How to complete this task »
Restate each line below word for word, skipping every picture.

[Stored data]
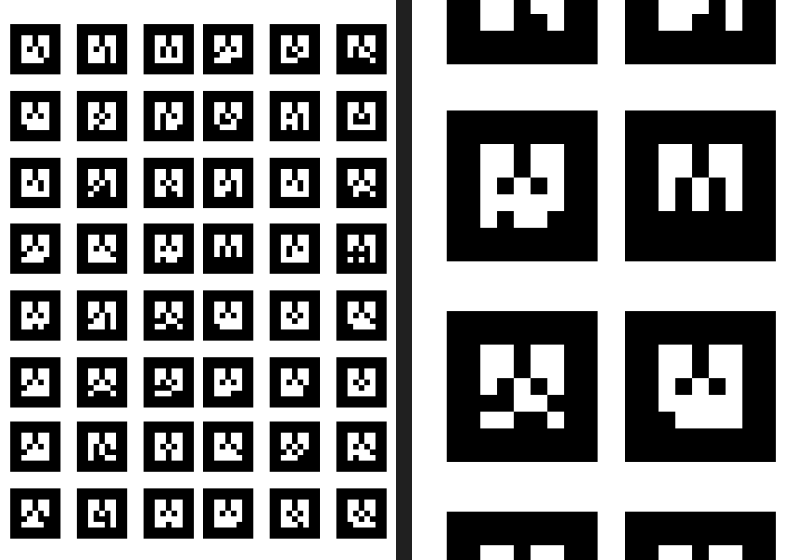
Left: the whole. Right: its middle third, enlarged.
Reproduce this pattern procedurally as a WebGL 2 fragment shader.

```glsl
#version 300 es
precision highp float;

uniform vec2 u_resolution;
out vec4 outColor;

const vec3 PAPER = vec3(1.0);
const vec3 INK = vec3(0.0);
const int COLUMNS = 6;
const int ROWS = 8;
const float MODULES = 9.0;    // modules along one marker side
const float BORDER = 2.0;     // border thickness in modules
const int CODE = 5;           // modules along the inner code

// Lengths are fractions of the canvas height
const float SIDE = 0.0898;
const vec2 MARGIN = vec2(0.0182, 0.0430);
const vec2 PITCH = vec2(0.1191, 0.1194);
const float CENTRE_SHIFT = 0.0130;
const vec2 ROW_SHIFTS = vec2(0.0021, 0.0046);
const float WHITE_SHARE = 0.72;

float hash(vec2 p) {
    vec3 q = fract(vec3(p.xyx) * 0.1031);
    q += dot(q, q.yzx + 33.33);
    return fract((q.x + q.y) * q.z);
}

// Area of a pixel covered by an axis-aligned rectangle
float rectCoverage(vec2 p, vec2 low, vec2 size, float pixel) {
    vec2 a = max(p - 0.5 * pixel, low);
    vec2 b = min(p + 0.5 * pixel, low + size);
    vec2 overlap = max(b - a, 0.0) / pixel;
    return overlap.x * overlap.y;
}

// Top-left marker corner, with the narrower gaps between sheet sections
vec2 markerCorner(vec2 id) {
    vec2 corner = MARGIN + PITCH * id;
    corner.x -= CENTRE_SHIFT * step(2.5, id.x);
    corner.y -= dot(ROW_SHIFTS, step(vec2(2.5, 5.5), vec2(id.y)));
    return corner;
}

// Three shared rows above two rows that vary per marker
float moduleIsWhite(ivec2 cell, vec2 id) {
    if (cell.y < 2) return cell.x == 2 ? 0.0 : 1.0;
    if (cell.y == 2) return cell.x % 2 == 0 ? 1.0 : 0.0;
    vec2 seed = id * vec2(17.0, 29.0) + vec2(cell) * vec2(3.0, 7.0);
    return step(hash(seed + 5.0), WHITE_SHARE);
}

float codeCoverage(vec2 p, vec2 id, float pixel) {
    float white = 0.0;
    for (int y = 0; y < CODE; y++) {
        for (int x = 0; x < CODE; x++) {
            ivec2 cell = ivec2(x, y);
            float area = rectCoverage(p, vec2(cell) + BORDER, vec2(1.0), pixel);
            white += area * moduleIsWhite(cell, id);
        }
    }
    return white;
}

// Ink of one marker: full square minus its white modules
float markerInk(vec2 p, vec2 id, float pixel) {
    float unit = SIDE / MODULES;
    vec2 local = (p - markerCorner(id)) / unit;
    float localPixel = pixel / unit;
    float square = rectCoverage(local, vec2(0.0), vec2(MODULES), localPixel);
    if (square <= 0.0) return 0.0;
    return square - codeCoverage(local, id, localPixel);
}

void main() {
    float pixel = 1.0 / u_resolution.y;
    vec2 p = vec2(gl_FragCoord.x, u_resolution.y - gl_FragCoord.y) * pixel;

    float ink = 0.0;
    for (int row = 0; row < ROWS; row++) {
        for (int column = 0; column < COLUMNS; column++) {
            ink += markerInk(p, vec2(column, row), pixel);
        }
    }
    outColor = vec4(mix(PAPER, INK, clamp(ink, 0.0, 1.0)), 1.0);
}
```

Solution to this exercise »
Left: the whole. Right: its middle third, enlarged.
Reproduce this pattern procedurally as a WebGL 2 fragment shader.

```glsl
#version 300 es
precision highp float;

uniform vec2 u_resolution;
out vec4 outColor;

const vec3 PAPER = vec3(1.0);
const vec3 INK = vec3(0.0);
const int COLUMNS = 6;
const int ROWS = 8;
const float MODULES = 9.0;    // modules along one marker side
const float BORDER = 2.0;     // border thickness in modules
const int CODE = 5;           // modules along the inner code

// Lengths are fractions of the canvas height
const float SIDE = 0.0898;
const vec2 MARGIN = vec2(0.0182, 0.0430);
const vec2 PITCH = vec2(0.1191, 0.1194);
const float CENTRE_SHIFT = 0.0130;
const vec2 ROW_SHIFTS = vec2(0.0021, 0.0046);
const float WHITE_SHARE = 0.72;

float hash(vec2 p) {
    vec3 q = fract(vec3(p.xyx) * 0.1031);
    q += dot(q, q.yzx + 33.33);
    return fract((q.x + q.y) * q.z);
}

// Area of a pixel covered by an axis-aligned rectangle
float rectCoverage(vec2 p, vec2 low, vec2 size, float pixel) {
    vec2 a = max(p - 0.5 * pixel, low);
    vec2 b = min(p + 0.5 * pixel, low + size);
    vec2 overlap = max(b - a, 0.0) / pixel;
    return overlap.x * overlap.y;
}

// Top-left marker corner, with the narrower gaps between sheet sections
vec2 markerCorner(vec2 id) {
    vec2 corner = MARGIN + PITCH * id;
    corner.x -= CENTRE_SHIFT * step(2.5, id.x);
    corner.y -= dot(ROW_SHIFTS, step(vec2(2.5, 5.5), vec2(id.y)));
    return corner;
}

// Three shared rows above two rows that vary per marker
float moduleIsWhite(ivec2 cell, vec2 id) {
    if (cell.y < 2) return cell.x == 2 ? 0.0 : 1.0;
    if (cell.y == 2) return cell.x % 2 == 0 ? 1.0 : 0.0;
    vec2 seed = id * vec2(17.0, 29.0) + vec2(cell) * vec2(3.0, 7.0);
    return step(hash(seed + 5.0), WHITE_SHARE);
}

float codeCoverage(vec2 p, vec2 id, float pixel) {
    float white = 0.0;
    for (int y = 0; y < CODE; y++) {
        for (int x = 0; x < CODE; x++) {
            ivec2 cell = ivec2(x, y);
            float area = rectCoverage(p, vec2(cell) + BORDER, vec2(1.0), pixel);
            white += area * moduleIsWhite(cell, id);
        }
    }
    return white;
}

// Ink of one marker: full square minus its white modules
float markerInk(vec2 p, vec2 id, float pixel) {
    float unit = SIDE / MODULES;
    vec2 local = (p - markerCorner(id)) / unit;
    float localPixel = pixel / unit;
    float square = rectCoverage(local, vec2(0.0), vec2(MODULES), localPixel);
    if (square <= 0.0) return 0.0;
    return square - codeCoverage(local, id, localPixel);
}

void main() {
    float pixel = 1.0 / u_resolution.y;
    vec2 p = vec2(gl_FragCoord.x, u_resolution.y - gl_FragCoord.y) * pixel;

    float ink = 0.0;
    for (int row = 0; row < ROWS; row++) {
        for (int column = 0; column < COLUMNS; column++) {
            ink += markerInk(p, vec2(column, row), pixel);
        }
    }
    outColor = vec4(mix(PAPER, INK, clamp(ink, 0.0, 1.0)), 1.0);
}
```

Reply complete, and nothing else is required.